Nitrate transport in groundwater dominated lowland catchment systems is influenced by complex and spatially distributed physical and chemical interactions. A modelling approach was developed combining a distributed soil nitrogen model with a three-dimensional groundwater model and a reactive transport model linking nitrate turnover and availability of reaction partners such as pyrite and organic matter. The modelling approach was applied to a hypothetical case study based on data from the pleistocene lowland catchment “Schaugraben” (20 km2) in the North of Saxony-Anhalt, with focus on the investigation of interactions of spatially distributed transport and chemical processes. The modelling approach could successfully simulate transport and turnover of nitrate in a groundwater dominated catchment. The advancement of the nitrate front and the corresponding depletion of pyrite as well as the distribution of seepage fluxes and nitrate concentrations in seepage water in the channel system showed distinct spatial variation. Surface water nitrate concentrations corresponding to the average soil leachate concentrations were not completely reached after a simulation period of 200 years for a conservative transport simulation. Under reactive conditions, about 80% of the nitrate was lost due to denitrification. Given a uniformly distributed input of nitrate, drain loads developed in a sigmoidal curve defined only by travel time distribution. The average travel time was 93 years. A distributed input of nitrate resulted in reduction of travel time to 80 years due to the different arrangement of source areas and flow.
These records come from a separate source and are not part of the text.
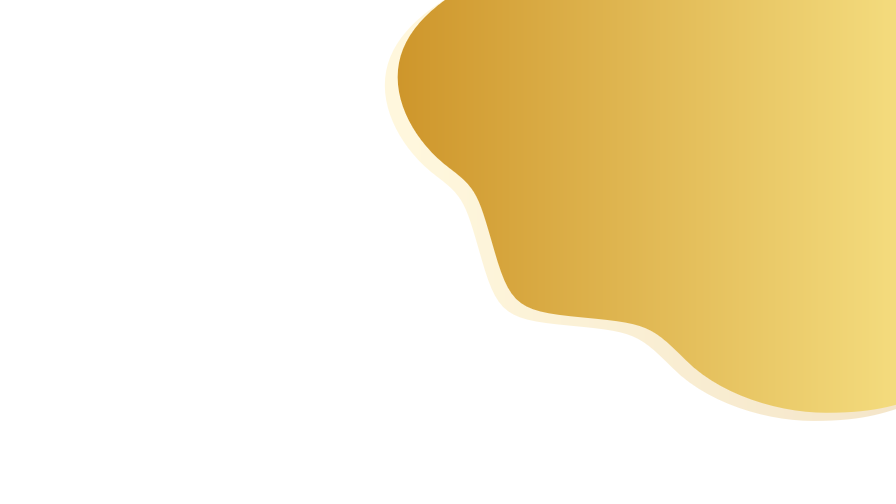
This background is drawn by a Shadertoy shader. Its source:

```glsl
// A wavy golden blob fills the upper right of a white page, with a pale cream copy
// of it peeking out below and to the left. The outline is a chain of cubic Beziers,
// turned into a signed distance; the fills are horizontal gradients.

// Lengths are fractions of the canvas height, origin at the lower left.
const vec3 PAGE        = vec3(1.0);
const vec3 GOLD_DARK   = vec3(0.808, 0.588, 0.169);
const vec3 GOLD_LIGHT  = vec3(0.955, 0.860, 0.492);
const vec3 CREAM_LEFT  = vec3(1.0, 0.970, 0.868);
const vec3 CREAM_RIGHT = vec3(0.958, 0.900, 0.790);
const vec2 RIM_SHIFT   = vec2(-0.0255, -0.0162);  // offset of the cream copy
const float FILL_START = 0.789;                   // gradient range in x
const float FILL_END   = 1.778;
const vec2 FAR_CORNER  = vec2(2.3, 1.4);          // closes the blob off canvas
const int STEPS = 14;                             // chords per Bezier span

// Each knot holds its position (xy) and its outgoing handle (zw).
const int KNOTS = 8;
const vec4 OUTLINE[KNOTS] = vec4[KNOTS](
    vec4(0.917, 1.023, -0.083, -0.051),
    vec4(0.789, 0.847,  0.000, -0.069),
    vec4(0.891, 0.667,  0.056, -0.042),
    vec4(0.981, 0.502,  0.032, -0.111),
    vec4(1.157, 0.370,  0.127, -0.012),
    vec4(1.361, 0.285,  0.069, -0.069),
    vec4(1.639, 0.181,  0.093,  0.000),
    vec4(1.829, 0.213,  0.056,  0.019));

// Point on the smooth span between two knots.
vec2 spanPoint(vec4 from, vec4 to, float t) {
    float s = 1.0 - t;
    return s * s * s * from.xy
         + 3.0 * s * s * t * (from.xy + from.zw)
         + 3.0 * s * t * t * (to.xy - to.zw)
         + t * t * t * to.xy;
}

// Adds one edge: keeps the least squared distance and flips the side on a crossing.
void addEdge(vec2 p, vec2 a, vec2 b, inout float nearest, inout float side) {
    vec2 edge = b - a;
    vec2 rel = p - a;
    vec2 gap = rel - edge * clamp(dot(rel, edge) / dot(edge, edge), 0.0, 1.0);
    nearest = min(nearest, dot(gap, gap));
    bool straddles = (a.y > p.y) != (b.y > p.y);
    if (straddles && rel.x < edge.x * rel.y / edge.y) side = -side;
}

// Signed distance to the blob, negative inside.
float blobDistance(vec2 p) {
    float nearest = 1e6;
    float side = 1.0;
    vec2 last = OUTLINE[0].xy;
    for (int k = 0; k < KNOTS - 1; k++) {
        for (int i = 1; i <= STEPS; i++) {
            vec2 next = spanPoint(OUTLINE[k], OUTLINE[k + 1], float(i) / float(STEPS));
            addEdge(p, last, next, nearest, side);
            last = next;
        }
    }
    addEdge(p, last, FAR_CORNER, nearest, side);
    addEdge(p, FAR_CORNER, OUTLINE[0].xy, nearest, side);
    return side * sqrt(nearest);
}

// Antialiased coverage of the blob.
float blobMask(vec2 p, float pixel) {
    return clamp(0.5 - blobDistance(p) / pixel, 0.0, 1.0);
}

void mainImage(out vec4 fragColor, in vec2 fragCoord) {
    float pixel = 1.0 / iResolution.y;
    vec2 p = fragCoord * pixel;
    float across = clamp((p.x - FILL_START) / (FILL_END - FILL_START), 0.0, 1.0);

    // Cream rim below, gold blob on top.
    vec3 cream = mix(CREAM_LEFT, CREAM_RIGHT, across);
    vec3 gold = mix(GOLD_DARK, GOLD_LIGHT, across);
    vec3 color = mix(PAGE, cream, blobMask(p - RIM_SHIFT, pixel));
    color = mix(color, gold, blobMask(p, pixel));

    fragColor = vec4(color, 1.0);
}
```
The modelling approach is a step towards bridging the gap between simple large scale models and detailed small scale studies, maintaining process orientation while allowing to consider landscape heterogeneity.
|Wriedt, G., Rode, M. (2006):
Modelling nitrate transport and turnover in a lowland catchment system
J. Hydrol. 328 (1-2), 157 - 176